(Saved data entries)
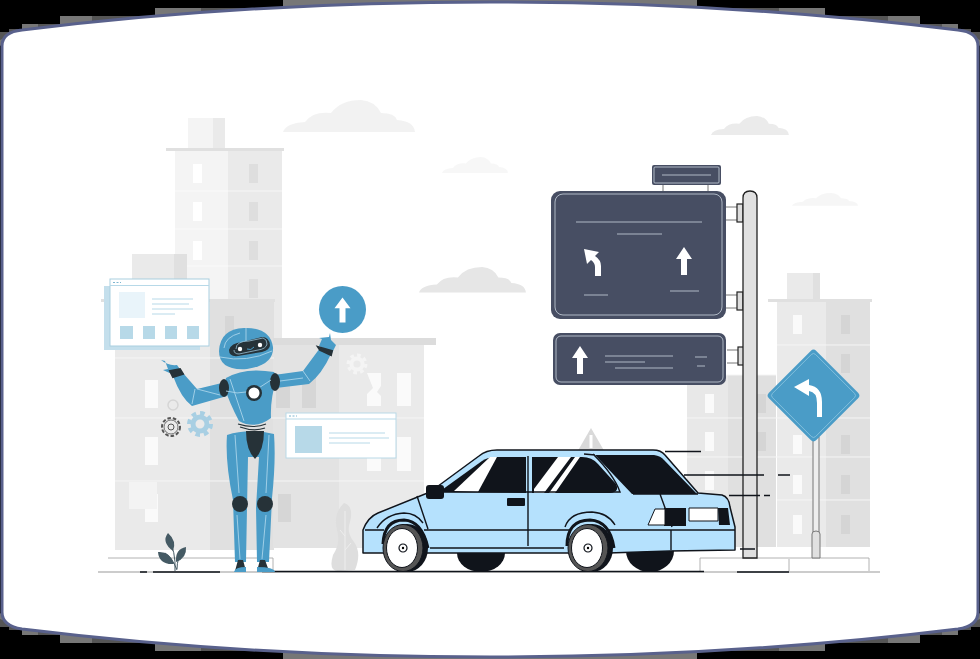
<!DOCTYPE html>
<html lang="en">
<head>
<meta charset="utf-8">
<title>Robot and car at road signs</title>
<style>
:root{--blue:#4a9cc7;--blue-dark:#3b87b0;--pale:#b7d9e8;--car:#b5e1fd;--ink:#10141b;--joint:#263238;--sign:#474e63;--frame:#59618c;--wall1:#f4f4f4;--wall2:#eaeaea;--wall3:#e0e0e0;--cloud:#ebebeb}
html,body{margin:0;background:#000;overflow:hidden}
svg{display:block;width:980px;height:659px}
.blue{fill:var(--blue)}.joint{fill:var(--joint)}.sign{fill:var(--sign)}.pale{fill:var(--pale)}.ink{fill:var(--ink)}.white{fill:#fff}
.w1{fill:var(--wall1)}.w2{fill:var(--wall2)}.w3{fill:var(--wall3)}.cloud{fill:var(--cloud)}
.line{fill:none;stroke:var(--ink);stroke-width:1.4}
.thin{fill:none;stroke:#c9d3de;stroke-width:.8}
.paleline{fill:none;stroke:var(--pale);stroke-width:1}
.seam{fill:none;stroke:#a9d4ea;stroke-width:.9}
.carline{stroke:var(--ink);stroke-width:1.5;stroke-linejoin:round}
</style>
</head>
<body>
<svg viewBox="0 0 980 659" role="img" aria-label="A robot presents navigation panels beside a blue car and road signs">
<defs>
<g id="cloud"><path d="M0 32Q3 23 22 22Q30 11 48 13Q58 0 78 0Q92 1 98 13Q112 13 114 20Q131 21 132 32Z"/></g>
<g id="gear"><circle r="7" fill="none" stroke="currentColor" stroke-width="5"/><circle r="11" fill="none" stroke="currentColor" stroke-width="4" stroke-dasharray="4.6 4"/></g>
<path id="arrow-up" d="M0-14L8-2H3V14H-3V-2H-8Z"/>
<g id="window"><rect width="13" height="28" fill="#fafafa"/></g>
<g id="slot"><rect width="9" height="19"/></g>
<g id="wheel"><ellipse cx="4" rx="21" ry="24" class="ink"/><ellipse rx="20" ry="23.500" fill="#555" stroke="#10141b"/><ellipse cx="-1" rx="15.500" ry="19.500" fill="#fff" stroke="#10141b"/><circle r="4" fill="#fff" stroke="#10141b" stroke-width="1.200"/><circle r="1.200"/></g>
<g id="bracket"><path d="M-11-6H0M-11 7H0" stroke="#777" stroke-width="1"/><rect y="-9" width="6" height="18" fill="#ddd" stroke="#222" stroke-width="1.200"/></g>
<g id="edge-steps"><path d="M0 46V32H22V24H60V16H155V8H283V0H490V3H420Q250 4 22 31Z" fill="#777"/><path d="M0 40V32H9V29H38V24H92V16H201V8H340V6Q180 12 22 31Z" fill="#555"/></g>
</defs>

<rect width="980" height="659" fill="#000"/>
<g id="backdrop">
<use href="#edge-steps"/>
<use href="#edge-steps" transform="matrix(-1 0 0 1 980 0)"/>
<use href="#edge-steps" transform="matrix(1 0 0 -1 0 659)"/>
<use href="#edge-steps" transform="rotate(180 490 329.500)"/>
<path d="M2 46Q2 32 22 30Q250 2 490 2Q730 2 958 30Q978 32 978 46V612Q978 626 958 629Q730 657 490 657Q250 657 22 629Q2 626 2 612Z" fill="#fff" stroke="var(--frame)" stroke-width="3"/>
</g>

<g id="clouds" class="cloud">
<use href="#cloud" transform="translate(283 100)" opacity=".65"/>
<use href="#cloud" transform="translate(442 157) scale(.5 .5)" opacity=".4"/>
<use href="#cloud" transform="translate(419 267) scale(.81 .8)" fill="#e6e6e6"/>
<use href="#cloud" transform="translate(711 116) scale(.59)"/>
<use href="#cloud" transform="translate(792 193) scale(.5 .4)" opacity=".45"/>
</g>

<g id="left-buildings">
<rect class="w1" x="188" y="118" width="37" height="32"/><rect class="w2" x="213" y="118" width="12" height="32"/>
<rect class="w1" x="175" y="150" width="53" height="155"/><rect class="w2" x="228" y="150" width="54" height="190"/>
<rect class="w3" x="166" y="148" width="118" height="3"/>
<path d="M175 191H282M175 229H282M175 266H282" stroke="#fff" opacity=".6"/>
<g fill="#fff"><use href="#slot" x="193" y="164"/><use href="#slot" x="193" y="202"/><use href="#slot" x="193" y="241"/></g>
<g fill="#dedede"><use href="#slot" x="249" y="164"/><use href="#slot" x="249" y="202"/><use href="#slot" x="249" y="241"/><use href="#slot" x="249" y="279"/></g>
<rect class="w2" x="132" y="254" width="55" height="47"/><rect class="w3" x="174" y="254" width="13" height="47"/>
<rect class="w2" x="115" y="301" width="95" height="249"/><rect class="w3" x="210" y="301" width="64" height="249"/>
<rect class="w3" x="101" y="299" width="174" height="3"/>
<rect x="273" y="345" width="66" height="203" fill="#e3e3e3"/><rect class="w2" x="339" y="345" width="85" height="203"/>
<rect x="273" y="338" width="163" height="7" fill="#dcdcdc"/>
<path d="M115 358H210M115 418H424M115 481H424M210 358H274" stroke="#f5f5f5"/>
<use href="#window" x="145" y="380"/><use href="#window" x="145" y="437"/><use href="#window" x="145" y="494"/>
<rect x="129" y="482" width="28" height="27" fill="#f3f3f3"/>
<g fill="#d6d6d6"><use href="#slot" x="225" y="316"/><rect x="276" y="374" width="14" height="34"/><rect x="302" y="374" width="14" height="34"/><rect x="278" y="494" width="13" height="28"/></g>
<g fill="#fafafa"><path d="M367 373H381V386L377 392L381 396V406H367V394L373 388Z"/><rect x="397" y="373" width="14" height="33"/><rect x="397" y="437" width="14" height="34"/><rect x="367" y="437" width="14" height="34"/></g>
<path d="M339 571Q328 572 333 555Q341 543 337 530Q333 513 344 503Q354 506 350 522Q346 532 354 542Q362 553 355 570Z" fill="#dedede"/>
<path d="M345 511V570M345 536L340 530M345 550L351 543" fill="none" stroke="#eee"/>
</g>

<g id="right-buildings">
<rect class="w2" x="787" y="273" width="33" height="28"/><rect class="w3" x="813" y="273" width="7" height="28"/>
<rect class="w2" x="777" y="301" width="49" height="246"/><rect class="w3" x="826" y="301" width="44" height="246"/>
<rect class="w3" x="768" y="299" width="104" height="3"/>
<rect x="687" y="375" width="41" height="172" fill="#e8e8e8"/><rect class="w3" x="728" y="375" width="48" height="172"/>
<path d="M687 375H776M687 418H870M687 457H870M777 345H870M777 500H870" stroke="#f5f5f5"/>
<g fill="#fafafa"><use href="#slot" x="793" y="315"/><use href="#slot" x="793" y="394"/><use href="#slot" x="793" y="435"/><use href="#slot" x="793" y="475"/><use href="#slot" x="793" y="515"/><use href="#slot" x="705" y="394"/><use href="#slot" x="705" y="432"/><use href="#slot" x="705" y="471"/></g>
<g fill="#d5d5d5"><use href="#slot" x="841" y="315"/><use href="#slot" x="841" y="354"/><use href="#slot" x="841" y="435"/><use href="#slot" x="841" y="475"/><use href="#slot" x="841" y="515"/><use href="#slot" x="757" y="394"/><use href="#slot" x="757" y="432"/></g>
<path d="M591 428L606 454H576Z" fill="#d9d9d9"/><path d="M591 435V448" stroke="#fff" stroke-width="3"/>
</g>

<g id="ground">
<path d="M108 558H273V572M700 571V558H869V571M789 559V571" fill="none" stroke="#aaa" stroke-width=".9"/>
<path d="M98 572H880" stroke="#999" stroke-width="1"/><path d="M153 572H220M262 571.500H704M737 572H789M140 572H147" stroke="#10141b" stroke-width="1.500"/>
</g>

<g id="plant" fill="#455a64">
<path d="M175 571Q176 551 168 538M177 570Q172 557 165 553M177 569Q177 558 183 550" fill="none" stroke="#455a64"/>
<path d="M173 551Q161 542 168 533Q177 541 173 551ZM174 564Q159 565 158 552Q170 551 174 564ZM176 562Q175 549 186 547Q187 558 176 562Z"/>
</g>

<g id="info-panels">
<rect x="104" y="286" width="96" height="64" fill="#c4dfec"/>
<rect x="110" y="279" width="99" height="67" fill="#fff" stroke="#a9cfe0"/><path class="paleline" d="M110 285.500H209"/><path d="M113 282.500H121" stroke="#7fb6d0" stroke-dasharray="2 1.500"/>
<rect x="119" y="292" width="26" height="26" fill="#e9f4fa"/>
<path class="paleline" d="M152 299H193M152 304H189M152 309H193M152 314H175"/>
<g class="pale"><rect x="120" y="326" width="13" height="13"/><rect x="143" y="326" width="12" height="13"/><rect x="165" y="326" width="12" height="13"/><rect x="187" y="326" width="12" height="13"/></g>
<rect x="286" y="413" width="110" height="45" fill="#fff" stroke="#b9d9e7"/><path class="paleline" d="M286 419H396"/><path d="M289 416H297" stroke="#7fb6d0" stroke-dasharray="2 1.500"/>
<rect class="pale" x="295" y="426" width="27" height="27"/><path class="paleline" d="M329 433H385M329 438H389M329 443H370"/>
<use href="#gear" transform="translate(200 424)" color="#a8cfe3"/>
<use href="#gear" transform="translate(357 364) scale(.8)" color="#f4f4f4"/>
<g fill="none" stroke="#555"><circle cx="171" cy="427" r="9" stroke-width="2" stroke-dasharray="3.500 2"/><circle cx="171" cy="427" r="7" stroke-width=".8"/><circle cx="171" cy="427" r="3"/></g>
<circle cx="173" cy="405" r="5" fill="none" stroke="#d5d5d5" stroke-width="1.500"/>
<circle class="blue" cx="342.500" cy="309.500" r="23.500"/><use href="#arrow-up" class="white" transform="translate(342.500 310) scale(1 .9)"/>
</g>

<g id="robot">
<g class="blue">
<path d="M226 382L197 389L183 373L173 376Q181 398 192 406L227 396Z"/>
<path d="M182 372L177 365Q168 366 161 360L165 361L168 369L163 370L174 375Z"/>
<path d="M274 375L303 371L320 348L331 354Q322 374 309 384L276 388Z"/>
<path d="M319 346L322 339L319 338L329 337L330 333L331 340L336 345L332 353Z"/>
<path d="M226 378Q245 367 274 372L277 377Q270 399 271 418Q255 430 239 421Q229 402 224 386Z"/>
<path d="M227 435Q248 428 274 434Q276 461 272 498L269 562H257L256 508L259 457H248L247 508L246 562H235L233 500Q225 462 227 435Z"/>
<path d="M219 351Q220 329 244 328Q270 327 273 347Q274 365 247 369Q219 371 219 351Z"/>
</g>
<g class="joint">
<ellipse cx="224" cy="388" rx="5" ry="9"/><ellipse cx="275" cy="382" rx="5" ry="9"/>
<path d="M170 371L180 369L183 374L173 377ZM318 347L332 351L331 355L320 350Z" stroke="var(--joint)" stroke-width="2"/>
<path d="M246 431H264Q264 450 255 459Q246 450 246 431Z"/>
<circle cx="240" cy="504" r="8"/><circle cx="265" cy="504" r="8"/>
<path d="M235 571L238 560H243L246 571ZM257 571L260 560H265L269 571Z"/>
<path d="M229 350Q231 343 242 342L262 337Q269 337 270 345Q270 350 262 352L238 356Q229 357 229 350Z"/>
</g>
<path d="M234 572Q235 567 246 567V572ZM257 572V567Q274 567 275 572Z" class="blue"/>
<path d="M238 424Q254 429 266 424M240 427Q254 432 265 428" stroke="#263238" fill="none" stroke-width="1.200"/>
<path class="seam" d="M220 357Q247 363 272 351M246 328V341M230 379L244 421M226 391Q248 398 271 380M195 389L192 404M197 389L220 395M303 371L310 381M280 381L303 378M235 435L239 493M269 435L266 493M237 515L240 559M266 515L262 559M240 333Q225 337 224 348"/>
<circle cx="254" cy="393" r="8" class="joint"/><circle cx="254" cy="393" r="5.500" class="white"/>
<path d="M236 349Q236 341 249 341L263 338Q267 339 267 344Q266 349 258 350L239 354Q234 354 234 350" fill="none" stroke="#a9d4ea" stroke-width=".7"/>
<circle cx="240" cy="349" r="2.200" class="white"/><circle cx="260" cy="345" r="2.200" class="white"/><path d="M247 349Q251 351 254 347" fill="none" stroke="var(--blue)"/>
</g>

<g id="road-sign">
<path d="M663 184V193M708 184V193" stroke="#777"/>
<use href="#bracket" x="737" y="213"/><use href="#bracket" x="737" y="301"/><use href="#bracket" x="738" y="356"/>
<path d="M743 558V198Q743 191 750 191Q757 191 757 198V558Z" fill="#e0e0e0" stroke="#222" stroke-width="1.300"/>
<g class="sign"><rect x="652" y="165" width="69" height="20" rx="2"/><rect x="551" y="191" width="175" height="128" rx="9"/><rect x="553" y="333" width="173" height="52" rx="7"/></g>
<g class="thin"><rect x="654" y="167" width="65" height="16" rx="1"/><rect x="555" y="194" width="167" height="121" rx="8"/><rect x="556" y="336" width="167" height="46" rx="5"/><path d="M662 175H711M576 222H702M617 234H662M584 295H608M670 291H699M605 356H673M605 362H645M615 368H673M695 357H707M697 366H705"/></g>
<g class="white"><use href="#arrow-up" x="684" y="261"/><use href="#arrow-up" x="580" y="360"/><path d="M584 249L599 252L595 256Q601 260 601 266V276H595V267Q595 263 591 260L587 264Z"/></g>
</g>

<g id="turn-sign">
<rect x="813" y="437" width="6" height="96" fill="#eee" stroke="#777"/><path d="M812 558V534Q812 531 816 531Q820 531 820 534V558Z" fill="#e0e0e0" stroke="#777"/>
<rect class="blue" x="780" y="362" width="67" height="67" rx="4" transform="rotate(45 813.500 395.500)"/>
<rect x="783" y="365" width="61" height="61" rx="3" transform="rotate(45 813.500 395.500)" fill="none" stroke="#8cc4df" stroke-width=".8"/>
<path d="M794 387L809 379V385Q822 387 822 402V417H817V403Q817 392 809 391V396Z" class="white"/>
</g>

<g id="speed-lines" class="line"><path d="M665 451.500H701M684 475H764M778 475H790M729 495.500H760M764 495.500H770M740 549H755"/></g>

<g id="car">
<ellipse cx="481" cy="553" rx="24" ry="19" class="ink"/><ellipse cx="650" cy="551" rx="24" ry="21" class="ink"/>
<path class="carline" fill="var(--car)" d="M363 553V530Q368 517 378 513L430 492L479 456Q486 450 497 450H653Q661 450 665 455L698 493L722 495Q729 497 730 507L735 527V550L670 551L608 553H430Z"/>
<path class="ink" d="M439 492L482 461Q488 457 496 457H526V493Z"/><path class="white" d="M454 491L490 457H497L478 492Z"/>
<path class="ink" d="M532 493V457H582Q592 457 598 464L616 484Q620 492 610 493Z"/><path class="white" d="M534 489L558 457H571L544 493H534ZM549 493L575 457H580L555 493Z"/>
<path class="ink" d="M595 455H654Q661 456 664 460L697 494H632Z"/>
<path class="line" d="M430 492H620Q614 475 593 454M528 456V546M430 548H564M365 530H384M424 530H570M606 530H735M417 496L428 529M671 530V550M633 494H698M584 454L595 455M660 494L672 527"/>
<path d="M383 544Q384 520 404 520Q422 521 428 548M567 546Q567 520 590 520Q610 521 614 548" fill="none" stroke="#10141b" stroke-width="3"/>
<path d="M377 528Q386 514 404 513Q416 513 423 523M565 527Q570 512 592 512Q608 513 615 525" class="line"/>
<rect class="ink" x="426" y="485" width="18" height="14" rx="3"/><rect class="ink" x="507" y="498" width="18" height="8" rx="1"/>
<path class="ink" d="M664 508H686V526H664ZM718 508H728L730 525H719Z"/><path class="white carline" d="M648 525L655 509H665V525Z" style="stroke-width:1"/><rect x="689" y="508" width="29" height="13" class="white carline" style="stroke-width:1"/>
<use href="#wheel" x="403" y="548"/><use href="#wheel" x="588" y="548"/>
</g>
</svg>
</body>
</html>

→ **What the exercise asks**:
Where a line of the data above includes "road", copy that line.

→ **Response**:
<title>Robot and car at road signs</title>
<svg viewBox="0 0 980 659" role="img" aria-label="A robot presents navigation panels beside a blue car and road signs">
<g id="road-sign">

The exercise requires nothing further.